Demo days blues
At Indie Bio’s Winter 2017 Demo Day, the badges for investors who registered to attend covered two long tables. Thirteen companies presented.
Simple microeconomics explains why investors should avoid events like this. There might be excellent companies presenting, but there are very unlikely to be excellent investments on offer. There are simply too many investors chasing too few companies. Excess demand + limited supply = high prices; i.e. lots of early stage companies raising too much money at unreasonably high valuations. Investors – especially funds with a duty to provide adequate returns to LPs – will not find attractive opportunities in such an environment.
I write this knowing full well that many investors will still attend events like this, because FOMO. People prize their ability to get into the hot deals, and the hot deals are the ones that are oversubscribed, in the news, the ones that everyone knows about.
On the flip side, these demo days are an amazing opportunity for companies that want to raise money. By bringing lots of investors into the room, and creating a sense of urgency, Demo Days are a catalyst for remarkably large “seed” rounds (a $5M seed round???). Y Combinator is the pioneer here, and still the master.
This, of course, is a recipe for overshoot. Companies that successfully raise at demo days will raise too much money at too high a valuation. They will increase their burn rate, which will lead to raising more money at higher valuations. This is not a sustainable path – they eventually either collapse (because they can’t raise the next round) or they sell for less than they raised, returning some money to investors (with no ROI) and nothing to founders.
Disciplined investors avoid hot deals, and find the undervalued gems that everyone else thinks are just rocks.

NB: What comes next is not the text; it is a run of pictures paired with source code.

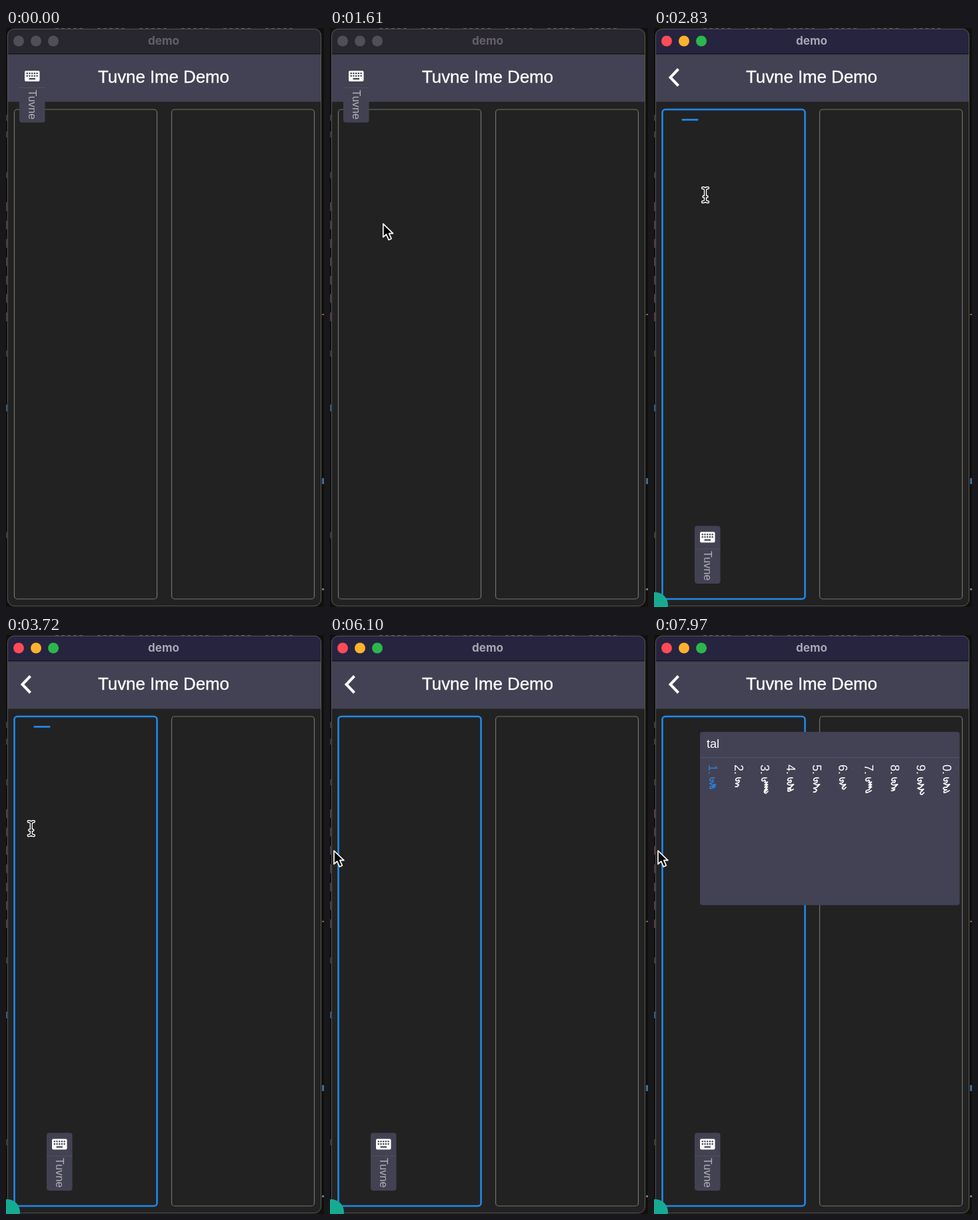
An HTML page for the animation above (8 s loop, 477x867 px).

```html
<!DOCTYPE html>
<html lang="en">
<head>
<meta charset="utf-8">
<title>demo</title>
<style>
html, body { margin: 0; width: 100%; height: 100%; overflow: hidden; background: #11110b; }
svg { display: block; width: 100vw; height: 100vh; }
text { font-family: "Liberation Sans", Arial, sans-serif; }
.bar { font: 700 17px Inter, sans-serif; }
.words path { fill: none; stroke: currentColor; stroke-width: 1.7; stroke-linejoin: round; stroke-linecap: round; }
.words text { fill: currentColor; font-size: 18px; }
</style>
</head>
<body>
<svg viewBox="0 0 477 867" preserveAspectRatio="none">
  <defs>
    <clipPath id="win"><rect x="2" y="1" width="471" height="865" rx="10"/></clipPath>
  </defs>
  <rect width="477" height="867" fill="#11110b"/>
  <g id="fringe"></g>

  <g clip-path="url(#win)">
    <rect x="2" y="1" width="471" height="865" fill="#222223"/>
    <rect id="titlebar" x="2" y="1" width="471" height="37"/>
    <rect x="2" y="38" width="471" height="1.5" fill="#15151a"/>
    <rect x="2" y="39.5" width="471" height="71" fill="#434254"/>
  </g>
  <rect x="2.5" y="1.5" width="470" height="864" rx="10" fill="none" stroke="#56565c"/>
  <g id="lights"></g>
  <text id="caption" class="bar" x="236.5" y="25" text-anchor="middle">demo</text>
  <path d="M36.5 61.5 24.5 74l12 12.5" fill="none" stroke="#fff" stroke-width="4"/>
  <text x="236.5" y="82" font-size="25.8" fill="#fff" stroke="#fff" stroke-width=".35" text-anchor="middle">Tuvne Ime Demo</text>

  <rect id="left" x="12.5" y="122" width="214" height="733" rx="4.5" fill="none"/>
  <rect x="248.5" y="122" width="214" height="733" rx="4.5" fill="none" stroke="#74746a" stroke-width="1.2"/>
  <rect id="caret" x="41.5" y="136" width="25" height="2.8" rx="1" fill="#2188e8"/>

  <g id="ime">
    <rect width="38.5" height="86.5" rx="4" fill="#434252"/>
    <path d="M0 34.5H38.5" stroke="#52515f"/>
    <rect x="8" y="9" width="22.5" height="16" rx="2" fill="#fff"/>
    <g id="keys" fill="#434252"></g>
    <text transform="translate(13.5 37.5) rotate(90)" font-size="16.2" fill="#b2b1ba">Tuvne</text>
  </g>

  <g id="panel">
    <rect x="69" y="145" width="389.5" height="259.5" rx="4" fill="#434254"/>
    <path d="M69 183.5H458.5" stroke="#545366"/>
    <text id="typed" x="79" y="169" font-size="18" fill="#fff"></text>
    <g id="words" class="words"></g>
  </g>

  <circle id="badge" cx="2" cy="864" r="19" fill="#17aa92"/>

  <path id="arrow" d="M0 0V20l4.7-4.2 3.6 8.2 4-1.8-3.5-7.8h6z" fill="#000" stroke="#fff" stroke-width="1.7" stroke-linejoin="round"/>
  <g id="beam" fill="none" stroke-linecap="round">
    <path d="M-4-10.5Q0-10.5 0-7Q0-10.5 4-10.5M0-7V7M-4 10.5Q0 10.5 0 7Q0 10.5 4 10.5M-2.5 2.5h5" stroke="#fff" stroke-width="4.4"/>
    <path d="M-4-10.5Q0-10.5 0-7Q0-10.5 4-10.5M0-7V7M-4 10.5Q0 10.5 0 7Q0 10.5 4 10.5M-2.5 2.5h5" stroke="#111" stroke-width="1.6"/>
  </g>
</svg>
<script>
const LOOP = 8000, FOCUS = 2160, BORDER = 2270, BLINK = 2340;
const $ = id => document.getElementById(id);
const show = (id, on) => $(id).setAttribute('display', on ? 'inline' : 'none');
const set = (id, attrs) => { for (const k in attrs) $(id).setAttribute(k, attrs[k]); };
const place = (id, x, y) => set(id, { transform: `translate(${x} ${y})` });

// Slivers of the desktop behind the window
const sliver = (x, y, w, h, fill) => `<rect x="${x}" y="${y}" width="${w}" height="${h}" fill="${fill}"/>`;
let bits = '';
for (let i = 0; i < 44; i++) {
  if (i % 7 > 1) bits += sliver(56 + i * 9, 0, 5, 1, i % 11 ? '#4c4c42' : '#7a4a3c');
}
for (let i = 0; i < 7; i++) bits += sliver(0, 261 + i * 27.5, 1.5, 13, '#63454a');
for (const y of [130, 155, 216, 483, 755]) bits += sliver(0, y, 1.5, 9, '#3f4a35');
bits += sliver(0, 564, 1.5, 10, '#3b6f96') + sliver(474, 428, 3, 2, '#8a6038')
  + sliver(474, 674, 3, 9, '#3b6f96') + sliver(474, 839, 3, 3, '#77776c');
$('fringe').innerHTML = bits;

$('lights').innerHTML = [19, 45, 71].map(x => `<circle cx="${x}" cy="19.5" r="8"/>`).join('');

let keys = '';
for (let r = 0; r < 2; r++)
  for (let c = 0; c < 5; c++) keys += sliver(10.6 + c * 3.7, 11.8 + r * 3.8, 2.3, 2.2);
$('keys').innerHTML = keys.replaceAll('fill="undefined"', '') + '<rect x="14.5" y="20" width="9.5" height="2.2"/>';

// One vertical cursive word: looped head, toothed stem, swept tail
function cursive(x, len, seed) {
  const top = 213, end = top + len, stem = x + 6;
  let d = `M${stem + 3} ${top + 1}q-7-1-7.5 3q2 3.500 4.500 0q2 1 0 4`;
  let y = top + 8;
  for (let i = 0; y < end - 5; i++, y += 3.6) {
    const kind = (seed * 7 + i * 5 + seed * i) % 4;
    if (kind === 0) d += `q-5-1-5 2q2 2 5 1.600`;
    else if (kind === 1) d += `l4.500-1l-4.500 4.600`;
    else d += `l-4.500 1.200l4.500 2.400`;
  }
  d += seed % 3 === 0 ? `L${stem} ${end - 4}q-5 0-4 4q3 0 8-3`
     : seed % 3 === 1 ? `L${stem} ${end - 4}q-1 4-5 3`
     : `L${stem} ${end - 4}q-2 3 2 4l3-3`;
  return `<path d="${d}"/>`;
}

const stages = [
  { at: 6300, text: 't', lens: [9, 16, 16, 28, 27, 18, 9, 33, 16, 54] },
  { at: 7000, text: 'ta', lens: [12, 16, 20, 19, 24, 18, 22, 26, 21, 30] },
  { at: 7400, text: 'tal', lens: [17, 15, 24, 21, 23, 18, 23, 21, 26, 23] }
];

function candidates(stage) {
  return stage.lens.map((len, i) => {
    const x = 82 + i * 39;
    return `<g color="${i ? '#fff' : '#2a7fd6'}">
      <text transform="translate(${x} 194) rotate(90)">${(i + 1) % 10}.</text>
      ${cursive(x, len, i + stage.text.length * 3)}</g>`;
  }).join('');
}

const track = [
  [820, -16, 345], [1120, 80, 298], [1500, 80, 298], [2000, 78, 252],
  [2400, 78, 252], [2700, 77, 250], [3400, 77, 250], [4000, 6, 322]
];

function pointer(t) {
  const next = track.findIndex(p => p[0] > t);
  if (next === 0) return [-60, 345];
  if (next < 0) return track[track.length - 1].slice(1);
  const [t0, x0, y0] = track[next - 1], [t1, x1, y1] = track[next];
  const u = (t - t0) / (t1 - t0), e = u * u * (3 - 2 * u);
  return [x0 + (x1 - x0) * e, y0 + (y1 - y0) * e];
}

let current = null;
function render(t) {
  const active = t >= FOCUS, blue = t >= BORDER;
  set('titlebar', { fill: active ? '#26243f' : '#28272f' });
  set('caption', { fill: active ? '#a8a6b2' : '#655f69' });
  const colours = active ? ['#fe4b57', '#fdb32b', '#2cb74c'] : Array(3).fill('#504e58');
  [...$('lights').children].forEach((c, i) => c.setAttribute('fill', colours[i]));
  set('left', { stroke: blue ? '#2188e8' : '#74746a', 'stroke-width': blue ? 2.6 : 1.2 });
  show('caret', active && (t < BLINK || (t - BLINK) % 1000 < 500));
  show('badge', active);
  if (active) place('ime', 61, 745.5); else place('ime', 20, 55);

  const stage = stages.filter(s => t >= s.at).pop();
  show('panel', stage);
  if (stage && stage !== current) {
    $('typed').textContent = stage.text;
    $('words').innerHTML = candidates(stage);
  }
  current = stage;

  const [x, y] = pointer(t), text = active && x > 12;
  show('beam', text);
  show('arrow', !text);
  place(text ? 'beam' : 'arrow', x, y + (text ? 0 : 1));
}

const start = performance.now();
function tick() {
  render((performance.now() - start) % LOOP);
  requestAnimationFrame(tick);
}
tick();
</script>
</body>
</html>
```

Disciplined entrepreneurs raise conservatively, prioritize revenue over equity as a source of financing, and don’t get out over their skis on valuation.